Aim of the task —
All of the data below is to be written out again exactly.

START Records for this exercise

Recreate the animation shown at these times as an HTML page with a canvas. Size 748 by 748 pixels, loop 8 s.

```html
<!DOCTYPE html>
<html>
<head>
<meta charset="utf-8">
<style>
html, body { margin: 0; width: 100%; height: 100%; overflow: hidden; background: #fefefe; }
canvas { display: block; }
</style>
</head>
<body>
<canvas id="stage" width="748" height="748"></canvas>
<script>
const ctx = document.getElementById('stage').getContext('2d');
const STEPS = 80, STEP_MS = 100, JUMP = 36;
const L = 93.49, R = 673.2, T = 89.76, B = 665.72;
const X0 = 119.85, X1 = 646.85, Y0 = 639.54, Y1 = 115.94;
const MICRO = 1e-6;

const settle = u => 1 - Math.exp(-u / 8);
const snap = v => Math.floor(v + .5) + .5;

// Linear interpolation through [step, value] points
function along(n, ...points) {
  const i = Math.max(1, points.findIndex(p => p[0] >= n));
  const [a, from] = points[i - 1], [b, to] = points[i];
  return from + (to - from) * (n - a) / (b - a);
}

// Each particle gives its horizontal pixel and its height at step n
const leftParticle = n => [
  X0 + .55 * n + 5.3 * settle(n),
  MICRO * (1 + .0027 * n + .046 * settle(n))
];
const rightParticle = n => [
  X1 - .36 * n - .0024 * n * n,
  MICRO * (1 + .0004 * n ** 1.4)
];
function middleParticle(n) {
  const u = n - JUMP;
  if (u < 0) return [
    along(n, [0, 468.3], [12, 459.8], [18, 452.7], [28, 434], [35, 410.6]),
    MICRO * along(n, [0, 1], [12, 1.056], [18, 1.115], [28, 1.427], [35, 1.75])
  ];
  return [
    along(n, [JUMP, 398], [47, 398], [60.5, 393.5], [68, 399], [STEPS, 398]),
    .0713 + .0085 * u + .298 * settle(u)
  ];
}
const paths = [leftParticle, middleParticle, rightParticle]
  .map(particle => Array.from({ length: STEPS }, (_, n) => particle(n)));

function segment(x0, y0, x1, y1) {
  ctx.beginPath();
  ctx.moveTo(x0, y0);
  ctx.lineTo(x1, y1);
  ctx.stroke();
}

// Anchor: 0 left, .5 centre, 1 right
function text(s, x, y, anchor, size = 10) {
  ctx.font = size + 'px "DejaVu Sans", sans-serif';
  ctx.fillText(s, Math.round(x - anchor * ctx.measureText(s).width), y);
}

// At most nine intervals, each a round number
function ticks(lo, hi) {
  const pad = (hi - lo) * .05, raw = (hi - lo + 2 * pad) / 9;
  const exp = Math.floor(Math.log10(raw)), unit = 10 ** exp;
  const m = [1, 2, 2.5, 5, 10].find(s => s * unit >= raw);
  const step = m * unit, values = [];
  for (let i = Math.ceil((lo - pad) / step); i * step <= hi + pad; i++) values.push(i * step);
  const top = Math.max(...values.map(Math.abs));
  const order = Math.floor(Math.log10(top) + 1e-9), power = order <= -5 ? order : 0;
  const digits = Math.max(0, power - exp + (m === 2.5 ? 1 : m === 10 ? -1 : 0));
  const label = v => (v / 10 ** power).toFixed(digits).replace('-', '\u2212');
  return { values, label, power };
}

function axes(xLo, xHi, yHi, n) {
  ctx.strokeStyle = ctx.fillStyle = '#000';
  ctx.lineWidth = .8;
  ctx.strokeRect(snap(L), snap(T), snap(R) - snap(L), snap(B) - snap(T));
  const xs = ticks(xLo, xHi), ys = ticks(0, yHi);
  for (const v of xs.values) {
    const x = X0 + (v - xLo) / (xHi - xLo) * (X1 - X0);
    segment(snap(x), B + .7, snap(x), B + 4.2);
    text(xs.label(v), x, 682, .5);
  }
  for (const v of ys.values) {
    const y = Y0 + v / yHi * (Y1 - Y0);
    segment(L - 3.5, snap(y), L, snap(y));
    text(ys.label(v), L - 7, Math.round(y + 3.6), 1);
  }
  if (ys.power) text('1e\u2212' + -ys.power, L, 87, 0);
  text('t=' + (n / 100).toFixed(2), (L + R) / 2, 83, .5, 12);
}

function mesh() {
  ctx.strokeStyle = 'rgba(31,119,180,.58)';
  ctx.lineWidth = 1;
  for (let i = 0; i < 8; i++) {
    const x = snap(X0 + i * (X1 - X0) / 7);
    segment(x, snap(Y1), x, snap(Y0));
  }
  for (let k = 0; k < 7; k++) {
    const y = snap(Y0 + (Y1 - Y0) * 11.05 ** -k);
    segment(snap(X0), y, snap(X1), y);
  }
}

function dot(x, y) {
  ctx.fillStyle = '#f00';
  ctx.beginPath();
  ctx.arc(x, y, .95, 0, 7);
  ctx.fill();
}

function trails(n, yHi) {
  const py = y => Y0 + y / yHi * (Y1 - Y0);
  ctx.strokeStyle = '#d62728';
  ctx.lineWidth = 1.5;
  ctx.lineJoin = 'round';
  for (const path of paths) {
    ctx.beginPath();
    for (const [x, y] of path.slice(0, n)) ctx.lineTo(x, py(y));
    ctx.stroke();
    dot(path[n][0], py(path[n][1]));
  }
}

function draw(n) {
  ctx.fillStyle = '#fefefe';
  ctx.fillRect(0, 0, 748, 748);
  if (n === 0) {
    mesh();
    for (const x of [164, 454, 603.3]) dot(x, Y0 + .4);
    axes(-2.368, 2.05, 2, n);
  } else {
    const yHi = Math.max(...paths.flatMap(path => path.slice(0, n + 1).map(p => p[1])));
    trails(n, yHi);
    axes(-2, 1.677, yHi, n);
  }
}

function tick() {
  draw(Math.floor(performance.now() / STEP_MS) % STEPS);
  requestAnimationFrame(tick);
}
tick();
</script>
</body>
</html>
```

END Records for this exercise

Task solution —
Recreate the animation shown at these times as an HTML page with a canvas. Size 748 by 748 pixels, loop 8 s.

```html
<!DOCTYPE html>
<html>
<head>
<meta charset="utf-8">
<style>
html, body { margin: 0; width: 100%; height: 100%; overflow: hidden; background: #fefefe; }
canvas { display: block; }
</style>
</head>
<body>
<canvas id="stage" width="748" height="748"></canvas>
<script>
const ctx = document.getElementById('stage').getContext('2d');
const STEPS = 80, STEP_MS = 100, JUMP = 36;
const L = 93.49, R = 673.2, T = 89.76, B = 665.72;
const X0 = 119.85, X1 = 646.85, Y0 = 639.54, Y1 = 115.94;
const MICRO = 1e-6;

const settle = u => 1 - Math.exp(-u / 8);
const snap = v => Math.floor(v + .5) + .5;

// Linear interpolation through [step, value] points
function along(n, ...points) {
  const i = Math.max(1, points.findIndex(p => p[0] >= n));
  const [a, from] = points[i - 1], [b, to] = points[i];
  return from + (to - from) * (n - a) / (b - a);
}

// Each particle gives its horizontal pixel and its height at step n
const leftParticle = n => [
  X0 + .55 * n + 5.3 * settle(n),
  MICRO * (1 + .0027 * n + .046 * settle(n))
];
const rightParticle = n => [
  X1 - .36 * n - .0024 * n * n,
  MICRO * (1 + .0004 * n ** 1.4)
];
function middleParticle(n) {
  const u = n - JUMP;
  if (u < 0) return [
    along(n, [0, 468.3], [12, 459.8], [18, 452.7], [28, 434], [35, 410.6]),
    MICRO * along(n, [0, 1], [12, 1.056], [18, 1.115], [28, 1.427], [35, 1.75])
  ];
  return [
    along(n, [JUMP, 398], [47, 398], [60.5, 393.5], [68, 399], [STEPS, 398]),
    .0713 + .0085 * u + .298 * settle(u)
  ];
}
const paths = [leftParticle, middleParticle, rightParticle]
  .map(particle => Array.from({ length: STEPS }, (_, n) => particle(n)));

function segment(x0, y0, x1, y1) {
  ctx.beginPath();
  ctx.moveTo(x0, y0);
  ctx.lineTo(x1, y1);
  ctx.stroke();
}

// Anchor: 0 left, .5 centre, 1 right
function text(s, x, y, anchor, size = 10) {
  ctx.font = size + 'px "DejaVu Sans", sans-serif';
  ctx.fillText(s, Math.round(x - anchor * ctx.measureText(s).width), y);
}

// At most nine intervals, each a round number
function ticks(lo, hi) {
  const pad = (hi - lo) * .05, raw = (hi - lo + 2 * pad) / 9;
  const exp = Math.floor(Math.log10(raw)), unit = 10 ** exp;
  const m = [1, 2, 2.5, 5, 10].find(s => s * unit >= raw);
  const step = m * unit, values = [];
  for (let i = Math.ceil((lo - pad) / step); i * step <= hi + pad; i++) values.push(i * step);
  const top = Math.max(...values.map(Math.abs));
  const order = Math.floor(Math.log10(top) + 1e-9), power = order <= -5 ? order : 0;
  const digits = Math.max(0, power - exp + (m === 2.5 ? 1 : m === 10 ? -1 : 0));
  const label = v => (v / 10 ** power).toFixed(digits).replace('-', '\u2212');
  return { values, label, power };
}

function axes(xLo, xHi, yHi, n) {
  ctx.strokeStyle = ctx.fillStyle = '#000';
  ctx.lineWidth = .8;
  ctx.strokeRect(snap(L), snap(T), snap(R) - snap(L), snap(B) - snap(T));
  const xs = ticks(xLo, xHi), ys = ticks(0, yHi);
  for (const v of xs.values) {
    const x = X0 + (v - xLo) / (xHi - xLo) * (X1 - X0);
    segment(snap(x), B + .7, snap(x), B + 4.2);
    text(xs.label(v), x, 682, .5);
  }
  for (const v of ys.values) {
    const y = Y0 + v / yHi * (Y1 - Y0);
    segment(L - 3.5, snap(y), L, snap(y));
    text(ys.label(v), L - 7, Math.round(y + 3.6), 1);
  }
  if (ys.power) text('1e\u2212' + -ys.power, L, 87, 0);
  text('t=' + (n / 100).toFixed(2), (L + R) / 2, 83, .5, 12);
}

function mesh() {
  ctx.strokeStyle = 'rgba(31,119,180,.58)';
  ctx.lineWidth = 1;
  for (let i = 0; i < 8; i++) {
    const x = snap(X0 + i * (X1 - X0) / 7);
    segment(x, snap(Y1), x, snap(Y0));
  }
  for (let k = 0; k < 7; k++) {
    const y = snap(Y0 + (Y1 - Y0) * 11.05 ** -k);
    segment(snap(X0), y, snap(X1), y);
  }
}

function dot(x, y) {
  ctx.fillStyle = '#f00';
  ctx.beginPath();
  ctx.arc(x, y, .95, 0, 7);
  ctx.fill();
}

function trails(n, yHi) {
  const py = y => Y0 + y / yHi * (Y1 - Y0);
  ctx.strokeStyle = '#d62728';
  ctx.lineWidth = 1.5;
  ctx.lineJoin = 'round';
  for (const path of paths) {
    ctx.beginPath();
    for (const [x, y] of path.slice(0, n)) ctx.lineTo(x, py(y));
    ctx.stroke();
    dot(path[n][0], py(path[n][1]));
  }
}

function draw(n) {
  ctx.fillStyle = '#fefefe';
  ctx.fillRect(0, 0, 748, 748);
  if (n === 0) {
    mesh();
    for (const x of [164, 454, 603.3]) dot(x, Y0 + .4);
    axes(-2.368, 2.05, 2, n);
  } else {
    const yHi = Math.max(...paths.flatMap(path => path.slice(0, n + 1).map(p => p[1])));
    trails(n, yHi);
    axes(-2, 1.677, yHi, n);
  }
}

function tick() {
  draw(Math.floor(performance.now() / STEP_MS) % STEPS);
  requestAnimationFrame(tick);
}
tick();
</script>
</body>
</html>
```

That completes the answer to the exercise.